Psychology of the Diaphragm
Reprinted from Off Our Backs (February 27, 1970), a Woman’s News Journal.
“My doctor told me that if using a diaphragm were a test of mental ability I’d be given a moron rating.”
That quote is unique to one woman’s experience with one strange gynecologist but it is, unfortunately, revealing. Most women don’t receive adequate instruction or encouragement from their doctor and leave his office insecure about their ability to use it.
Learn to use your diaphragm before you need to use it. Make time for a thorough reading of the preceding article and the instruction pamphlet that will come with your diaphragm. Then take that written material and all the diaphragm paraphernalia into the bathroom, close the door, and practice.
Practice unabashedly. All alone you are acquiring a skill that is roughly comparable in difficulty to learning chords on a guitar, knitting, or rolling a joint, and a thousand times more crucial to your emotional and physical well being.
Check out the diagrams. Explore yourself sans guilt or embarrassment. It’s perfectly all right for your fingers to be exploring your vagina in search of your cervix. In fact, it’s really a turn-on to locate and recognize and be able to understand the function of those important parts of your self.
More important possibly than your confidence in your ability to use a diaphragm as a contraceptive is your matter-of-fact acceptance of your right to use it. Men should take their cues from you. Be righteous about using that diaphragm! You have assumed the major responsibility for contraception.
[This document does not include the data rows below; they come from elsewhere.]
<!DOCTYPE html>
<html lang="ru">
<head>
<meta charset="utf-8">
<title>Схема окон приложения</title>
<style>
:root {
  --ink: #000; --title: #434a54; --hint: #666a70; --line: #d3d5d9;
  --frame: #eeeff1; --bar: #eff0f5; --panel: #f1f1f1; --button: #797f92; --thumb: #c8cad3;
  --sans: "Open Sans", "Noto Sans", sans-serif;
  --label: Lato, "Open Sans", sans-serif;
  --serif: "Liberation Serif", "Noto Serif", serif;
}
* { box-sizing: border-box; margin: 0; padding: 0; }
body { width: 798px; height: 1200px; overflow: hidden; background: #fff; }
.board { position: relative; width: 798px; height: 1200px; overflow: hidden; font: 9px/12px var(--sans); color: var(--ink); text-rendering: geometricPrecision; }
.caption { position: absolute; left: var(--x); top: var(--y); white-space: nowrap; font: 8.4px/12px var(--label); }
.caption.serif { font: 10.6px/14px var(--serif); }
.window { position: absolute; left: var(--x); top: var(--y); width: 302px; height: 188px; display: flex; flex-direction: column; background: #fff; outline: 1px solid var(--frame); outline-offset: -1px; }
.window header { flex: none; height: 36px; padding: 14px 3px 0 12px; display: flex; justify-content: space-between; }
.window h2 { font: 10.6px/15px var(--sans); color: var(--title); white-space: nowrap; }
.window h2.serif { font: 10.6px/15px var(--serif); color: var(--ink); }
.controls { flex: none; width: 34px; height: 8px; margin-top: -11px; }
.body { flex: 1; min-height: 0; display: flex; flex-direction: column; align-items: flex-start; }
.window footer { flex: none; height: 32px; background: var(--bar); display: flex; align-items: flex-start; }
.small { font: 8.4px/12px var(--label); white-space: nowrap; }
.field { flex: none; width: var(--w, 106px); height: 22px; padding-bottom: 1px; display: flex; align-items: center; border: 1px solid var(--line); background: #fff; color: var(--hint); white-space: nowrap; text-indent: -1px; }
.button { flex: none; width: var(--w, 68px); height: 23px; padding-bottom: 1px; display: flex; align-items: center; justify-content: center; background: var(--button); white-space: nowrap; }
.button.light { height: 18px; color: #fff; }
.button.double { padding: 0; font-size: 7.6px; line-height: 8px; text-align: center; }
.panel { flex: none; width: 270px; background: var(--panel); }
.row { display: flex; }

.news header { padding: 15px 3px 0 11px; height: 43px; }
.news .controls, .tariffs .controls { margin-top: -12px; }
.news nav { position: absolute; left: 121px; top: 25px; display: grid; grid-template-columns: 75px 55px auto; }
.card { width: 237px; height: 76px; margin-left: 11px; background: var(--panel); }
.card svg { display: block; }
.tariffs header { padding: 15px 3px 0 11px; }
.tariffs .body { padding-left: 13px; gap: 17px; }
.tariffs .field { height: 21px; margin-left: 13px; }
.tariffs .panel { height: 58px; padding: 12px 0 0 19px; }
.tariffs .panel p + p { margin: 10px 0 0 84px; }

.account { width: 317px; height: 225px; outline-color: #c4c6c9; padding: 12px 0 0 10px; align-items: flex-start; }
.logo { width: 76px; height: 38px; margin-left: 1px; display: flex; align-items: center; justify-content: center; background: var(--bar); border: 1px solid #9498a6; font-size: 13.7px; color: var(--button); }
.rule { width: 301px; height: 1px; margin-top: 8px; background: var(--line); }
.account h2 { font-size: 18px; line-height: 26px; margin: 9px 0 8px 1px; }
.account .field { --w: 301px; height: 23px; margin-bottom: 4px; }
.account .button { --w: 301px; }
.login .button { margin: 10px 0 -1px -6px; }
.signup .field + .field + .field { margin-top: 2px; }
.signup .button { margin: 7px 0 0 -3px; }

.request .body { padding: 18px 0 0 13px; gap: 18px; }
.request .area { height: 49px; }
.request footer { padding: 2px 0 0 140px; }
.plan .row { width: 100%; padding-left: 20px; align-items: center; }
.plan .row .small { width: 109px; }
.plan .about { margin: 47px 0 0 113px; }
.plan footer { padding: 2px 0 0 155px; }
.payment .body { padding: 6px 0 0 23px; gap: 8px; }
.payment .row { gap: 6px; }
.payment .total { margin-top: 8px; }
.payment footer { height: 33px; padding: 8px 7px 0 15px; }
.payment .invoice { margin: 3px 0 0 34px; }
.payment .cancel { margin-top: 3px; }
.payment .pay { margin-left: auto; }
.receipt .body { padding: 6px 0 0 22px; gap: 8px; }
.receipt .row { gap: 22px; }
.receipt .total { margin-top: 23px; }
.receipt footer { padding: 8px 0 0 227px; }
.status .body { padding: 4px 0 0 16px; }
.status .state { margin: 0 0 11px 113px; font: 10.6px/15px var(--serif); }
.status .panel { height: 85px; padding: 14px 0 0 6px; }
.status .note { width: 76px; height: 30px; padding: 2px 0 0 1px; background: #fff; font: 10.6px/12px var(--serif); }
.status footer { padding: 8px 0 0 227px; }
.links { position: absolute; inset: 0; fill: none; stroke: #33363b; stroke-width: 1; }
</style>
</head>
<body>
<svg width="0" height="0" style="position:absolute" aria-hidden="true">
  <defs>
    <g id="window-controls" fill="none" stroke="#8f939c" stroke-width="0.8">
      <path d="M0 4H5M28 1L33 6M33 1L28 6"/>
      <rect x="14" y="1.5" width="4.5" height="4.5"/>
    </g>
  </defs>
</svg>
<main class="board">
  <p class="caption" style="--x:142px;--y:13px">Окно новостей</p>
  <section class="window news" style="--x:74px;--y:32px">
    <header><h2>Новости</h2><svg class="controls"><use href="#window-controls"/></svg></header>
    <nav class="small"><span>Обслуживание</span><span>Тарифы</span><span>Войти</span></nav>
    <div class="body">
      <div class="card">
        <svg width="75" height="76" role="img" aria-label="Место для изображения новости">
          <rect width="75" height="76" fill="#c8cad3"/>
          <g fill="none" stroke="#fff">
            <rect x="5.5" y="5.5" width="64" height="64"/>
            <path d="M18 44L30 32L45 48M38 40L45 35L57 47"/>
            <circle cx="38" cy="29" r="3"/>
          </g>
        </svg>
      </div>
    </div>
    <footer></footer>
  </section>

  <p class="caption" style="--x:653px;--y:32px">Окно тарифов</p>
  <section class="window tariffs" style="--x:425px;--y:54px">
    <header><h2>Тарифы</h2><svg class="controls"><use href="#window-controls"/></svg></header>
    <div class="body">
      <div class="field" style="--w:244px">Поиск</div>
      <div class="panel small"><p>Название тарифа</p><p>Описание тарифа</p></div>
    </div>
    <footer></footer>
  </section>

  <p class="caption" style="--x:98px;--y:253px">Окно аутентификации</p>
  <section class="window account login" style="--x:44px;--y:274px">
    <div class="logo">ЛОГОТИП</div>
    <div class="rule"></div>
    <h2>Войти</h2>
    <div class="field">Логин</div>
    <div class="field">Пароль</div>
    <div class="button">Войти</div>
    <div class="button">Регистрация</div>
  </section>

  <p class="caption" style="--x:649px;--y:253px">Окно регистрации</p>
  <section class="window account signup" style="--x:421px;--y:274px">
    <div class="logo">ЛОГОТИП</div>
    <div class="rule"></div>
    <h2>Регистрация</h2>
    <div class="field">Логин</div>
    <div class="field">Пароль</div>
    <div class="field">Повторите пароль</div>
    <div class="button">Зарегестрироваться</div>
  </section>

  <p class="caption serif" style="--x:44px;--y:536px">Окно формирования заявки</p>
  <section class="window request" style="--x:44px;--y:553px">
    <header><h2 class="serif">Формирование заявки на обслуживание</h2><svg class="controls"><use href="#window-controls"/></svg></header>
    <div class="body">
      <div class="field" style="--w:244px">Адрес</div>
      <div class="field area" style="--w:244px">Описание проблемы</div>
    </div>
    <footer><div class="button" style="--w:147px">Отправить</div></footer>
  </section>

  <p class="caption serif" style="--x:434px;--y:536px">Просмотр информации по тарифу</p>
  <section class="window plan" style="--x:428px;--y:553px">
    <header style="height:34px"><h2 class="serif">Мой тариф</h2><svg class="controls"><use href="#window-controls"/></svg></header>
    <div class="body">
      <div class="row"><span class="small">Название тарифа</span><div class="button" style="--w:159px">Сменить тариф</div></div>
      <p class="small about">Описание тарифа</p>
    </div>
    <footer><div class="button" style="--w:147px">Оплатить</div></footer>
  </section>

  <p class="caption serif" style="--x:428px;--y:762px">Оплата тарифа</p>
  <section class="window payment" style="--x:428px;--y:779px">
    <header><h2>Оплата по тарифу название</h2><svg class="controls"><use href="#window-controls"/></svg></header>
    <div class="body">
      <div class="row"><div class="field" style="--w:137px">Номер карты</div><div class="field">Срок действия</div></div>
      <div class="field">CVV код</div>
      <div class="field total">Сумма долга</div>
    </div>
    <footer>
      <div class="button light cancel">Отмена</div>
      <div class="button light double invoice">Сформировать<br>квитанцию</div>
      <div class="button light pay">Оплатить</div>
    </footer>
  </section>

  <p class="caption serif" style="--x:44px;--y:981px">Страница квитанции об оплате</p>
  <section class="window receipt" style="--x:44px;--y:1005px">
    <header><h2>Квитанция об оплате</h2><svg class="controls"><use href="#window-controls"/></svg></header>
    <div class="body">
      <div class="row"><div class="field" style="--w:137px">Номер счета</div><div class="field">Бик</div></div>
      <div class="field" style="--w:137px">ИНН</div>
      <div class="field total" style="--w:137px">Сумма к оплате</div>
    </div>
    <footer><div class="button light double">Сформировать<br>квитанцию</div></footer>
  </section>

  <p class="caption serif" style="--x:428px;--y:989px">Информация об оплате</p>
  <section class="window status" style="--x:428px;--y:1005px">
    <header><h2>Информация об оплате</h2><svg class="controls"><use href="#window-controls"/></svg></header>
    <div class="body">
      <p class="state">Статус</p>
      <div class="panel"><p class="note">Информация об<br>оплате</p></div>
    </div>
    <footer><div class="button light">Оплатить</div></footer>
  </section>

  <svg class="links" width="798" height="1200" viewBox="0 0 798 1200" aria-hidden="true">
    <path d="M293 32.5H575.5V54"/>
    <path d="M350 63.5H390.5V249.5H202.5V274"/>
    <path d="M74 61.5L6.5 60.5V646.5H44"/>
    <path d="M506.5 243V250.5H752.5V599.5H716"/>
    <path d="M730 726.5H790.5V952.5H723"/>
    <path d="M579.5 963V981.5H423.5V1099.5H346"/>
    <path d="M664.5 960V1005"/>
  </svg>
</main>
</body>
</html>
He can be grateful for that and supportive of you.
Abortion counselors too often hear this refrain: “My old man gets angry when I interrupt our lovemaking to put in my diaphragm.” If your gentle interjection of reality offends his sense of aesthetics, his interest is clearly in some sort of fantasy event and not in happy, honest lovemaking with old flesh and blood you!
See “The Diaphragm,” in this issue.